The answer can vary from whatever you packed yourself to a full-blown shore lunch with tables and chairs. Don’t assume. Saltwater guides, particularly, might not provide lunch. They will likely have water and a few sports drinks to keep clients hydrated. For some clients, a well-orchestrated waterside meal is a part of the experience. For others, scarfing down a gas station hot dog will do. Pin this down well beforehand. If you do bring your own meal, be aware of making a mess. Chips and cookies are crumb factories, which are a pain for guides to clean from a boat.
And realize that every minute spent eating will eat into your fishing time. “I’d rather you eat while we’re making a twenty-minute move rather than sitting around for a long lunch break,” Cherney says. “I know for a fact that fish sit back a hundred yards away and say, Hey, he’s eating a sandwich! The coast is clear, let’s go!
Keep a positive attitude.
“As much as a guide can do on a boat, the attitude the client shows up with can really dictate how the day goes,” Cherney says. In some cases, guides can work hard all day for one or two shots on fish. Guides know if you’re grumbling about a slow day. “Once one person gets frustrated, it’s contagious,” he says. You can be assured that the guide wants the wind to lay down and the fish to get hungry. It’s far better to play a support role by staying positive and encouraging the guide to realize you know the deal: fishing is fishing.

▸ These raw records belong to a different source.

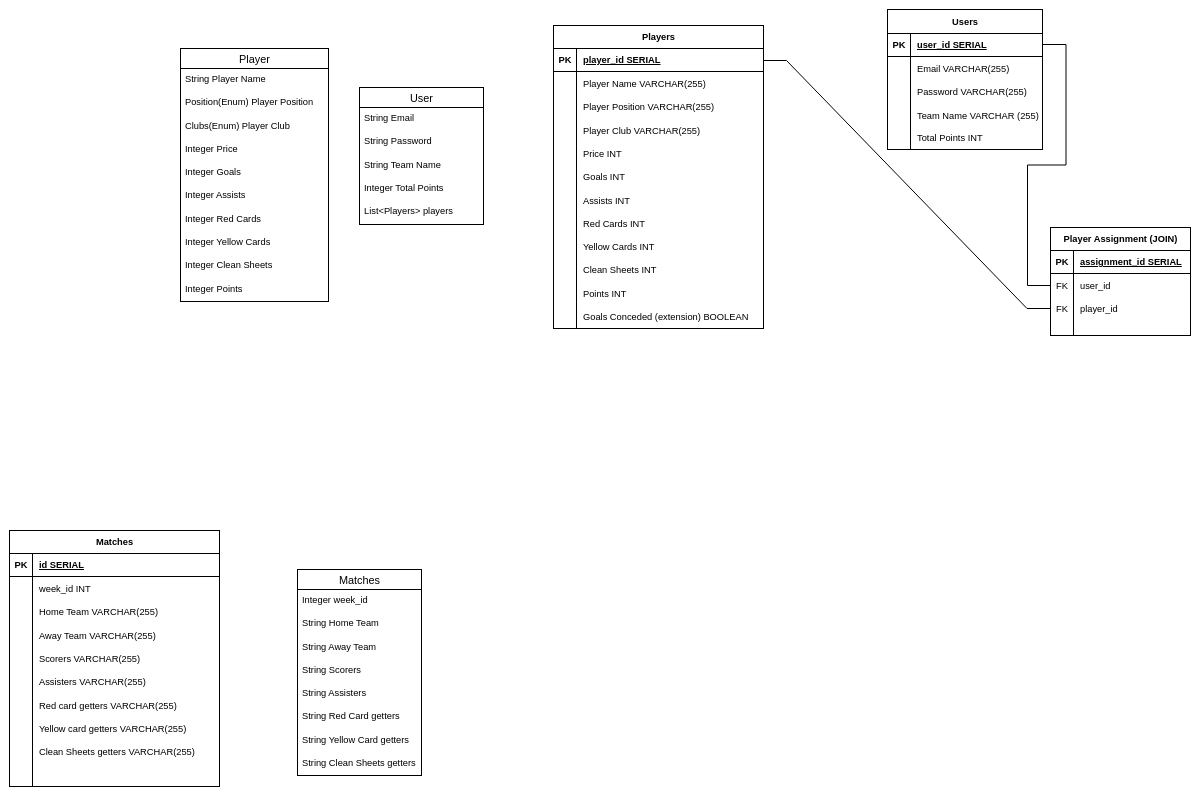
<!DOCTYPE html>
<html lang="en">
<head>
<meta charset="utf-8">
<title>Player and match data model</title>
<style>
:root { --ink: #000; --paper: #fff; --row: 23.3px; }
* { box-sizing: border-box; margin: 0; padding: 0; }
html, body { width: 1200px; height: 796px; overflow: hidden; background: var(--paper); }
.diagram { position: relative; width: 1200px; height: 796px; overflow: hidden; color: var(--ink); font: 9.3px/12px "Liberation Sans", Arial, sans-serif; white-space: nowrap; }
.connectors { position: absolute; left: 0; top: 0; fill: none; stroke: var(--ink); stroke-width: 1; }
.class, .table { position: absolute; display: flex; flex-direction: column; border: 1px solid var(--ink); background: var(--paper); }
h2 { display: flex; flex: none; align-items: center; justify-content: center; border-bottom: 1px solid var(--ink); }
ul { list-style: none; }

.class h2 { height: 20px; font-size: 10.9px; font-weight: 400; }
.class ul { padding-left: 4px; }
.class li { height: var(--row); padding-top: 4px; }

.table h2 { height: 23px; font-size: 9.3px; font-weight: 700; }
.table ul { flex: 1; display: flex; flex-direction: column; }
.table li { display: flex; flex: none; height: var(--row); }
.table li.primary { height: 23.4px; border-bottom: 1px solid var(--ink); font-weight: 700; }
.table li.rest { flex: 1; height: auto; }
.key { display: flex; flex: none; width: 23px; align-items: center; justify-content: center; border-right: 1px solid var(--ink); }
.field { align-self: center; padding-left: 6px; }
.primary .field { text-decoration: underline; }

#player-class { left: 180px; top: 48px; width: 149px; height: 254px; }
#user-class { left: 359px; top: 87px; width: 125px; height: 138px; }
#matches-class { left: 297px; top: 569px; width: 125px; height: 207px; }
#players-table { left: 553px; top: 25px; width: 211px; height: 304px; }
#users-table { left: 887px; top: 9px; width: 156px; height: 141px; }
#users-table h2 { height: 24px; }
#assignment-table { left: 1050px; top: 227px; width: 141px; height: 109px; }
#matches-table { left: 9px; top: 530px; width: 211px; height: 257px; }
</style>
</head>
<body>
<main class="diagram">
  <svg class="connectors" width="1200" height="796" viewBox="0 0 1200 796" aria-hidden="true">
    <polyline points="1042,44.5 1066,44.5 1066,165 1027.5,165 1027.5,285.5 1051,285.5"/>
    <polyline points="763,60.5 786.5,60.5 1027,308.5 1051,308.5"/>
  </svg>

  <section class="class" id="player-class">
    <h2>Player</h2>
    <ul>
      <li>String Player Name</li>
      <li>Position(Enum) Player Position</li>
      <li>Clubs(Enum) Player Club</li>
      <li>Integer Price</li>
      <li>Integer Goals</li>
      <li>Integer Assists</li>
      <li>Integer Red Cards</li>
      <li>Integer Yellow Cards</li>
      <li>Integer Clean Sheets</li>
      <li>Integer Points</li>
    </ul>
  </section>

  <section class="class" id="user-class">
    <h2>User</h2>
    <ul>
      <li>String Email</li>
      <li>String Password</li>
      <li>String Team Name</li>
      <li>Integer Total Points</li>
      <li>List&lt;Players&gt; players</li>
    </ul>
  </section>

  <section class="table" id="players-table">
    <h2>Players</h2>
    <ul>
      <li class="primary"><span class="key">PK</span><span class="field">player_id SERIAL</span></li>
      <li><span class="key"></span><span class="field">Player Name VARCHAR(255)</span></li>
      <li><span class="key"></span><span class="field">Player Position VARCHAR(255)</span></li>
      <li><span class="key"></span><span class="field">Player Club VARCHAR(255)</span></li>
      <li><span class="key"></span><span class="field">Price INT</span></li>
      <li><span class="key"></span><span class="field">Goals INT</span></li>
      <li><span class="key"></span><span class="field">Assists INT</span></li>
      <li><span class="key"></span><span class="field">Red Cards INT</span></li>
      <li><span class="key"></span><span class="field">Yellow Cards INT</span></li>
      <li><span class="key"></span><span class="field">Clean Sheets INT</span></li>
      <li><span class="key"></span><span class="field">Points INT</span></li>
      <li class="rest"><span class="key"></span><span class="field">Goals Conceded (extension) BOOLEAN</span></li>
    </ul>
  </section>

  <section class="table" id="users-table">
    <h2>Users</h2>
    <ul>
      <li class="primary"><span class="key">PK</span><span class="field">user_id SERIAL</span></li>
      <li><span class="key"></span><span class="field">Email VARCHAR(255)</span></li>
      <li><span class="key"></span><span class="field">Password VARCHAR(255)</span></li>
      <li><span class="key"></span><span class="field">Team Name VARCHAR (255)</span></li>
      <li class="rest"><span class="key"></span><span class="field">Total Points INT</span></li>
    </ul>
  </section>

  <section class="table" id="assignment-table">
    <h2>Player Assignment (JOIN)</h2>
    <ul>
      <li class="primary"><span class="key">PK</span><span class="field">assignment_id SERIAL</span></li>
      <li><span class="key">FK</span><span class="field">user_id</span></li>
      <li><span class="key">FK</span><span class="field">player_id</span></li>
      <li class="rest"><span class="key"></span></li>
    </ul>
  </section>

  <section class="table" id="matches-table">
    <h2>Matches</h2>
    <ul>
      <li class="primary"><span class="key">PK</span><span class="field">id SERIAL</span></li>
      <li><span class="key"></span><span class="field">week_id INT</span></li>
      <li><span class="key"></span><span class="field">Home Team VARCHAR(255)</span></li>
      <li><span class="key"></span><span class="field">Away Team VARCHAR(255)</span></li>
      <li><span class="key"></span><span class="field">Scorers VARCHAR(255)</span></li>
      <li><span class="key"></span><span class="field">Assisters VARCHAR(255)</span></li>
      <li><span class="key"></span><span class="field">Red card getters VARCHAR(255)</span></li>
      <li><span class="key"></span><span class="field">Yellow card getters VARCHAR(255)</span></li>
      <li><span class="key"></span><span class="field">Clean Sheets getters VARCHAR(255)</span></li>
      <li class="rest"><span class="key"></span></li>
    </ul>
  </section>

  <section class="class" id="matches-class">
    <h2>Matches</h2>
    <ul>
      <li>Integer week_id</li>
      <li>String Home Team</li>
      <li>String Away Team</li>
      <li>String Scorers</li>
      <li>String Assisters</li>
      <li>String Red Card getters</li>
      <li>String Yellow Card getters</li>
      <li>String Clean Sheets getters</li>
    </ul>
  </section>
</main>
</body>
</html>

“I guarantee my clients, whether they believe it or not,” Cherney says, “that I want them to catch a fish even more than they do.”